The Wives of Los Alamos by TaraShea Nesbit. Bloomsbury, 2014.
Nesbit tells the story of the Manhattan Project from the viewpoint of the wives of the researchers. She uses first person plural– you may remember The Buddha in the Attic, by Julie Otsuka and  The Ladies Auxiliary, by Tova Mirvis were also written from that viewpoint. It creates a hypnotic effect  and a powerful emotional sense of the experience of the out-of-the-ordinary lives those women lived for 3 years as enforced homemakers and secret keepers.  The growing tension in their lives parallels the creation of the bomb. Moral issues pervaded the novel for me and I think will provide much food for thought for groups.
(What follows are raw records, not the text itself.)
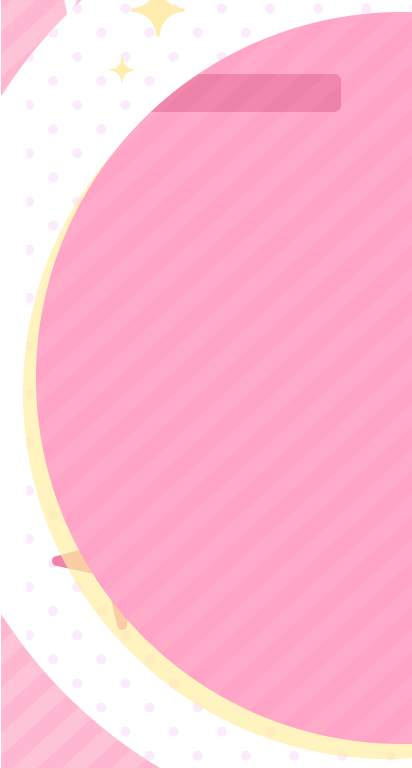
This background is drawn by a Shadertoy shader. Its source:

```glsl
#define STRIPE_PERIOD 0.0435
#define STRIPE_ANGLE 0.74
#define DOT_PITCH 0.03138
#define DOT_RADIUS 0.0065
#define DOT_ORIGIN vec2(0.0378, 0.8633)
#define DOT_LEFT 0.0345
#define DISC_CENTER vec2(0.5234, 0.5078)
#define DISC_RADIUS 0.4766
#define CRESCENT_SHIFT vec2(-0.0169, -0.0195)
#define RING_CENTER vec2(0.5294, 0.5378)
#define RING_RADIUS 0.6263

const vec3 WHITE = vec3(1.0);
const vec3 PINK = vec3(1.0, 0.645, 0.775);
const vec3 PINK_LIGHT = vec3(1.0, 0.665, 0.79);
const vec3 CORNER = vec3(1.0, 0.715, 0.82);
const vec3 CORNER_LIGHT = vec3(1.0, 0.765, 0.845);
const vec3 ROSE = vec3(0.93, 0.51, 0.66);
const vec3 LILAC = vec3(0.99, 0.92, 0.99);
const vec3 CREAM = vec3(1.0, 0.93, 0.643);
const vec3 SPARKLE = vec3(1.0, 0.93, 0.69);

// Antialiased coverage of a signed distance
float cover(float d) {
    return clamp(0.5 - d * iResolution.y, 0.0, 1.0);
}

float circle(vec2 p, vec2 center, float radius) {
    return length(p - center) - radius;
}

float roundedBox(vec2 p, vec2 halfSize, float radius) {
    vec2 q = abs(p) - halfSize + radius;
    return length(max(q, 0.0)) + min(max(q.x, q.y), 0.0) - radius;
}

// Rounded ray that widens from tip to root
float taper(vec2 p, vec2 tip, vec2 root, float tipRadius, float rootRadius) {
    vec2 axis = root - tip;
    float h = clamp(dot(p - tip, axis) / dot(axis, axis), 0.0, 1.0);
    return length(p - tip - axis * h) - mix(tipRadius, rootRadius, h);
}

// Square with a round bite taken out of each corner
float sparkle(vec2 p, float size) {
    vec2 q = abs(p);
    return max(max(q.x, q.y) - size, 0.93 * size - length(q - size));
}

float stripes(vec2 p) {
    float s = dot(p, vec2(-sin(STRIPE_ANGLE), cos(STRIPE_ANGLE)));
    return cover((abs(fract(s / STRIPE_PERIOD) - 0.5) - 0.25) * STRIPE_PERIOD);
}

// Two interleaved square grids of dots
float dots(vec2 p) {
    vec2 q = (p - DOT_ORIGIN) / (2.0 * DOT_PITCH);
    vec2 a = fract(q + 0.5) - 0.5;
    vec2 b = fract(q) - 0.5;
    float d = min(length(a), length(b)) * 2.0 * DOT_PITCH - DOT_RADIUS;
    return cover(max(d, DOT_LEFT - p.x));
}

void mainImage(out vec4 fragColor, in vec2 fragCoord) {
    vec2 p = fragCoord / iResolution.y;
    float band = stripes(p);

    // Striped corners with a thin pale margin
    vec3 color = mix(CORNER, CORNER_LIGHT, band);
    color = mix(color, WHITE, cover(p.x - 0.0013));

    // White ring, its small spike and the dots
    float ring = circle(p, RING_CENTER, RING_RADIUS);
    float spike = taper(p, vec2(0.0911, 0.9831), vec2(0.0924, 1.0195), 0.004, 0.0125);
    float paper = cover(min(ring, spike));
    color = mix(color, WHITE, paper);
    color = mix(color, LILAC, dots(p) * paper);

    // Sparkles
    float glint = min(sparkle(p - vec2(0.2057, 0.987), 0.0345),
                      sparkle(p - vec2(0.1589, 0.9089), 0.0156));
    color = mix(color, SPARKLE, cover(glint));

    // Rose rays under the translucent crescent
    float rays = min(taper(p, vec2(0.0742, 0.2695), vec2(0.1302, 0.2708), 0.0065, 0.02),
                     taper(p, vec2(0.1589, 0.1862), vec2(0.1563, 0.2383), 0.0065, 0.016));
    color = mix(color, ROSE, cover(rays));
    float crescent = circle(p, DISC_CENTER + CRESCENT_SHIFT, DISC_RADIUS);
    color = mix(color, CREAM, 0.7 * cover(crescent));

    // Striped disc with its bar
    vec3 face = mix(PINK, PINK_LIGHT, band);
    float bar = roundedBox(p - vec2(0.2871, 0.8789), vec2(0.1569, 0.0247), 0.008);
    face = mix(face, ROSE + 0.02 * band, cover(bar));
    color = mix(color, face, cover(circle(p, DISC_CENTER, DISC_RADIUS)));

    fragColor = vec4(color, 1.0);
}
```
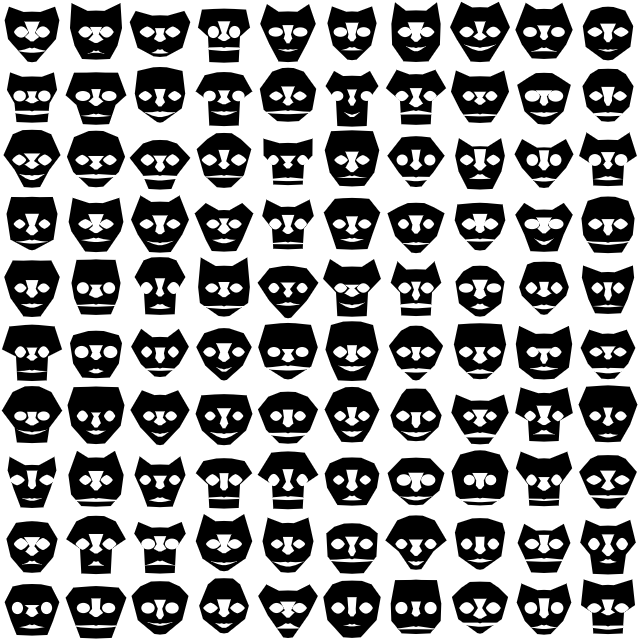
Give the GLSL for this pattern, as a Shadertoy shader.

```glsl
// Ten by ten grid of black cut-out masks on white, each with its own random features.
const float COUNT = 10.0;              // masks across and down
const float EAR_SHARE = 0.45;          // masks with pointed ears
const float STEM_SHARE = 0.16;         // masks with a narrow, straight jaw
const float BAND_SHARE = 0.35;         // mouths that cut through the whole jaw
const vec3 PAPER = vec3(1.0);
const vec3 INK = vec3(0.0);

// Random value between lo and hi, fixed for each cell and feature
float vary(vec2 cell, int feature, float lo, float hi) {
    uint h = uint(cell.x) * 1597u + uint(cell.y) * 51749u + uint(feature) * 94261u + 77u;
    h = (h ^ (h >> 15)) * 2246822519u;
    h = (h ^ (h >> 13)) * 3266489917u;
    h ^= h >> 16;
    return mix(lo, hi, float(h & 65535u) / 65535.0);
}

// Signed distance to a mirrored outline, given its right half from axis to axis
float outline(vec2 p, vec2 v[7]) {
    float dist = 9.0, side = 1.0;
    for (int i = 0; i < 6; i++) {
        vec2 a = v[i], e = v[i + 1] - a, w = p - a;
        dist = min(dist, length(w - e * clamp(dot(w, e) / max(dot(e, e), 1e-6), 0.0, 1.0)));
        if ((a.y > p.y) != (v[i + 1].y > p.y) && w.x < e.x * w.y / e.y) side = -side;
    }
    return side * dist;
}

float head(vec2 p, vec2 cell) {
    bool eared = vary(cell, 0, 0.0, 1.0) < EAR_SHARE;
    bool stem = vary(cell, 1, 0.0, 1.0) < STEM_SHARE;
    float top = vary(cell, 2, 0.31, 0.485);
    float crown = eared ? top - vary(cell, 3, 0.06, 0.13) : top;
    float chin = vary(cell, 4, -0.47, -0.38);
    vec2 corner = eared ? vec2(vary(cell, 5, 0.28, 0.39), top)
                        : vec2(vary(cell, 5, 0.22, 0.36), top - vary(cell, 6, 0.0, 0.1));
    vec2 temple = vec2(vary(cell, 7, 0.38, 0.48), vary(cell, 8, 0.01, 0.19));
    vec2 jaw = vec2(vary(cell, 9, 0.27, 0.39), vary(cell, 10, -0.25, -0.11));
    float chinWidth = vary(cell, 11, 0.04, 0.25);
    if (stem) {
        jaw = vec2(0.25, -0.07);
        chinWidth = 0.23;
    }
    return outline(p, vec2[7](vec2(0.0, crown), vec2(vary(cell, 12, 0.08, 0.16), crown - 0.005),
        corner, temple, jaw, vec2(chinWidth, chin), vec2(0.0, chin - 0.01)));
}

// Ellipse, lens or soft diamond, as a power curve divided by its slope
float eye(vec2 p, vec2 cell) {
    float kind = vary(cell, 20, 0.0, 3.0);
    vec2 power = kind < 1.0 ? vec2(2.0) : kind < 2.0 ? vec2(2.0, 1.1) : vec2(1.35);
    vec2 radius = vec2(vary(cell, 21, 0.085, 0.12), vary(cell, 22, 0.07, 0.095));
    vec2 q = max(abs(p - vec2(vary(cell, 23, 0.165, 0.235), 0.0)) / radius, 1e-3);
    vec2 slope = power * pow(q, power - 1.0) / radius;
    return (dot(pow(q, power), vec2(1.0)) - 1.0) / max(length(slope), 1e-3);
}

// Hourglass with a pointed tip
float nose(vec2 p, vec2 cell) {
    float top = vary(cell, 30, 0.045, 0.17);
    float waist = vary(cell, 31, 0.03, 0.065);
    float waistY = vary(cell, 32, -0.04, 0.0);
    float flareY = vary(cell, 33, -0.12, -0.07);
    vec2 tip = vec2(0.02, flareY - vary(cell, 34, 0.04, 0.08));
    return outline(p, vec2[7](vec2(0.0, top), vec2(vary(cell, 35, 0.07, 0.13), top),
        vec2(waist, waistY), vec2(vary(cell, 36, 0.06, 0.115), flareY),
        tip, vec2(0.0, tip.y), vec2(0.0, tip.y)));
}

// Lips that bend up or down and taper to the corners
float mouth(vec2 p, vec2 cell) {
    bool band = vary(cell, 40, 0.0, 1.0) < BAND_SHARE;
    float width = band ? 0.48 : vary(cell, 41, 0.12, 0.25);
    float y = vary(cell, 42, -0.31, -0.25);
    float bend = vary(cell, 43, -0.04, 0.06);
    float upper = vary(cell, 44, 0.0, 0.035);
    float lower = vary(cell, 45, 0.02, 0.045);
    return outline(p, vec2[7](vec2(0.0, y + upper), vec2(0.035, y + upper + 0.012),
        vec2(width * 0.5, y + upper * 0.6 + bend * 0.4), vec2(width, y + bend),
        vec2(width * 0.5, y - lower * 0.7 + bend * 0.3), vec2(0.03, y - lower), vec2(0.0, y - lower)));
}

void mainImage(out vec4 fragColor, in vec2 fragCoord) {
    vec2 grid = fragCoord / iResolution.xy * COUNT;
    vec2 cell = mod(floor(grid), COUNT);
    vec2 p = fract(grid) - 0.5;
    p.x = abs(p.x);

    // Cut the features out of the head
    float holes = min(eye(p, cell), min(nose(p, cell), mouth(p, cell)));
    float mask = max(head(p, cell), -holes);

    float pixel = COUNT / iResolution.y;
    fragColor = vec4(mix(INK, PAPER, clamp(0.5 + mask / pixel, 0.0, 1.0)), 1.0);
}
```
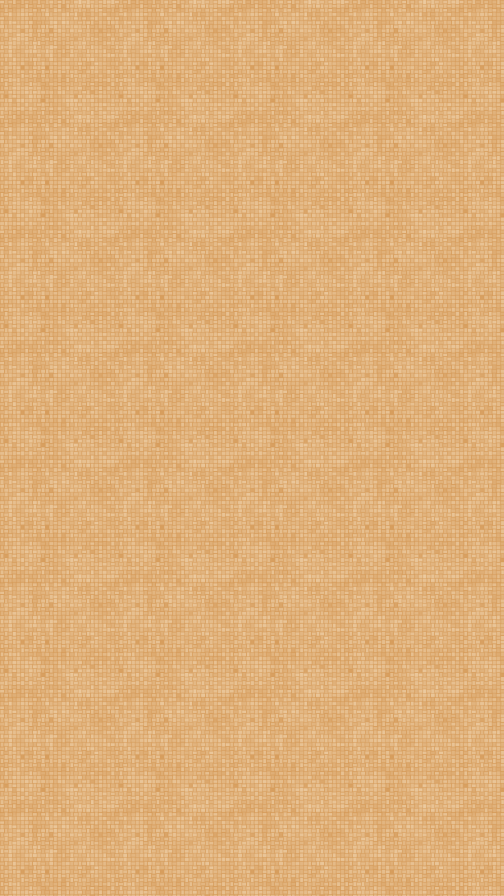
This texture is drawn by a Shadertoy shader. Its source:

```glsl
// Tan plain-weave cloth: short over-under threads in a repeating swatch with flecks and soft wear.

const float SWATCHES_DOWN = 7.8;   // swatch repeats per canvas height
const float THREADS = 28.0;        // threads per swatch side, even so the weave joins
const float BLOTCHES = 7.0;        // wear patches per swatch side
const int SAMPLES = 3;             // subsamples per pixel side
const vec3 GAP_COLOR = vec3(0.82, 0.57, 0.295);
const vec3 THREAD_COLOR = vec3(0.93, 0.805, 0.645);

// Integer hash of a lattice cell, 0 to 1
float hash(vec2 cell, uint seed) {
    uint h = uint(cell.x) * 1597334677u ^ uint(cell.y) * 3812015801u ^ seed * 2654435769u;
    h = (h ^ (h >> 16)) * 2246822519u;
    h = (h ^ (h >> 13)) * 3266489917u;
    h ^= h >> 16;
    return float(h & 65535u) / 65535.0;
}

// Value noise that wraps after 'period' cells
float wrappedNoise(vec2 p, float period, uint seed) {
    vec2 i = floor(p), f = fract(p);
    vec2 a = mod(i, period), b = mod(i + 1.0, period);
    f = f * f * (3.0 - 2.0 * f);
    float low = mix(hash(a, seed), hash(vec2(b.x, a.y), seed), f.x);
    float high = mix(hash(vec2(a.x, b.y), seed), hash(b, seed), f.x);
    return mix(low, high, f.y);
}

float boxDistance(vec2 p, vec2 halfSize) {
    vec2 d = abs(p) - halfSize;
    return length(max(d, 0.0)) + min(max(d.x, d.y), 0.0);
}

// Soft stripe at 'center' on a unit circle
float wrappedStripe(float x, float center, float width) {
    float d = abs(fract(x - center + 0.5) - 0.5);
    return 1.0 - smoothstep(0.0, width, d);
}

// Brightness of the weave: 0 in the gaps, 1 on a bright thread
float weaveTone(vec2 swatch, float blur) {
    vec2 grid = swatch * THREADS;
    vec2 cell = mod(floor(grid), THREADS);
    vec2 local = fract(grid) - 0.5;

    // Alternate cells show the horizontal or the vertical thread on top
    bool horizontal = mod(cell.x + cell.y, 2.0) < 0.5;
    vec2 along = horizontal ? local : local.yx;
    float halfWidth = 0.36 + 0.10 * (hash(cell, 1u) - 0.5);
    float d = boxDistance(along, vec2(0.39, halfWidth - 0.08)) - 0.08;
    float cover = 1.0 - smoothstep(-blur, blur, d);

    // Rounded thread with its own dye strength and a rare dark fleck
    float thread = 0.69 - 0.5 * along.y * along.y;
    thread += 0.34 * (hash(cell, 2u) - 0.5);
    thread -= 0.28 * step(0.965, hash(cell, 3u));
    return mix(0.25, thread, cover);
}

// Slow brightness drift, with a pale column and a darker row in each swatch
float wearTone(vec2 swatch) {
    float drift = wrappedNoise(swatch * BLOTCHES, BLOTCHES, 4u) - 0.5;
    float paleColumn = wrappedStripe(swatch.x, 0.67, 0.06);
    float darkRow = wrappedStripe(swatch.y, 0.08, 0.04);
    return 0.14 * drift + 0.05 * paleColumn - 0.06 * darkRow;
}

void mainImage(out vec4 fragColor, in vec2 fragCoord) {
    float swatchPerPixel = SWATCHES_DOWN / iResolution.y;
    float blur = max(0.03, 0.5 * swatchPerPixel * THREADS / float(SAMPLES));
    float tone = 0.0;

    // Average over the pixel, with swatches counted from the top left
    for (int y = 0; y < SAMPLES; y++) {
        for (int x = 0; x < SAMPLES; x++) {
            vec2 offset = (vec2(x, y) + 0.5) / float(SAMPLES) - 0.5;
            vec2 point = fragCoord + offset;
            vec2 swatch = vec2(point.x, iResolution.y - point.y) * swatchPerPixel;
            tone += weaveTone(swatch, blur) + wearTone(swatch);
        }
    }
    tone /= float(SAMPLES * SAMPLES);

    fragColor = vec4(mix(GAP_COLOR, THREAD_COLOR, tone), 1.0);
}
```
I can’t resist a quote to give you the flavor: “We looked back on the time of our arrival to Los Alamos, how we felt very young. Some of us thought it was much better then, earlier, before we understood anything, though in our futures there was much more to learn.” Shivery stuff.

Tepper Isn’t Going Out by Calvin Trillin. Random House, 2003.
The phrase “are you going out?” addressed to someone sitting in a car, has a special meaning on New York streets, where parking spaces are hotly contested. How Trillin can write a hilarious and engrossing novel about a parking problem is a tribute to his genius for dry humor and insights into the intractable problems of urban life. I suspect if you’ve never tried to park a car in Manhattan this one might not be for you…

On Such a Full Sea by Chang-rae Lee. Penguin, 2014.
Lee’s dystopian novel is eerie and compelling, a departure in setting from his previous novels, but with the same precise examination of the human heart. In a future America, ruled by the all-powerful “Charters,” a young girl, Fan, makes a crucial mistake by falling in love. In her search for her young lover, Reg, she goes deep into the outlaw heart of the country.

Those Who Leave and Those Who Stay
by Elena Ferrante. Europa Editions, 2014.
This is the third novel in Ferrante’s Neapolitan series and they just keep getting better. I read the first, My Brilliant Friend, and was hooked, thought it was my special secret, then discovered that I was far from alone. Ferrante writes like no one else, in a propulsive style that captures the lives of the two protagonists, Elena and Lila, as they grow up and try to extricate themselves from the brutality of life in their village near Naples. The second novel is The Story of a New Name. If you haven’t read any of them, do it now!  If you’ve been reading Ferrante, then it’s no news that this third novel of a fraught friendship is another masterpiece, a brilliant picture of the times as seen through the lens of women’s lives.  

 

 

 

 

 

 

 

 

 

The Newlyweds by Nell Freudenberger

The NewlywedsI started listening to this lovely novel and was drawn into the story of Amina, a young Muslim woman from Bangladesh, who comes to Rochester, NY to marry a man she met via the Internet. George seems like a nice guy, an engineer with a good job, and Amina works hard at learning to adjust to life in that small, cold, upstate NY city.  She’s a particularly intelligent, thoughtful person, and the story’s told from her viewpoint as she tries hard to balance her new life and aspirations against her parents’ expectations, especially their hopes that she’ll continue to live as an observant Muslim.

Since novels are based on complications, we learn that Amina and George have prior relationships that cause tension in the marriage. And George’s family has some issues that complicate Amina’s life. Amina wants to bring her parents to Rochester as soon as she gets her green card, although in the course of the novel she begins to understand how difficult that will be. In the last section of the novel, Amina returns to Bangladesh to shepherd her parents through the visa process and flight to the U.S. There are problems, and she ends up staying longer than expected, immersed in the old rivalries and jealousies that she went to America to escape.

The novel ends without much resolution, leaving the reader (or listener) with lots to ponder about what Amina has in store for her. The narrator was excellent, although since the pacing is slow, I eventually became frustrated and went to the library and read the last section. For those who enjoy immigrant stories, The Newlyweds is a little gem.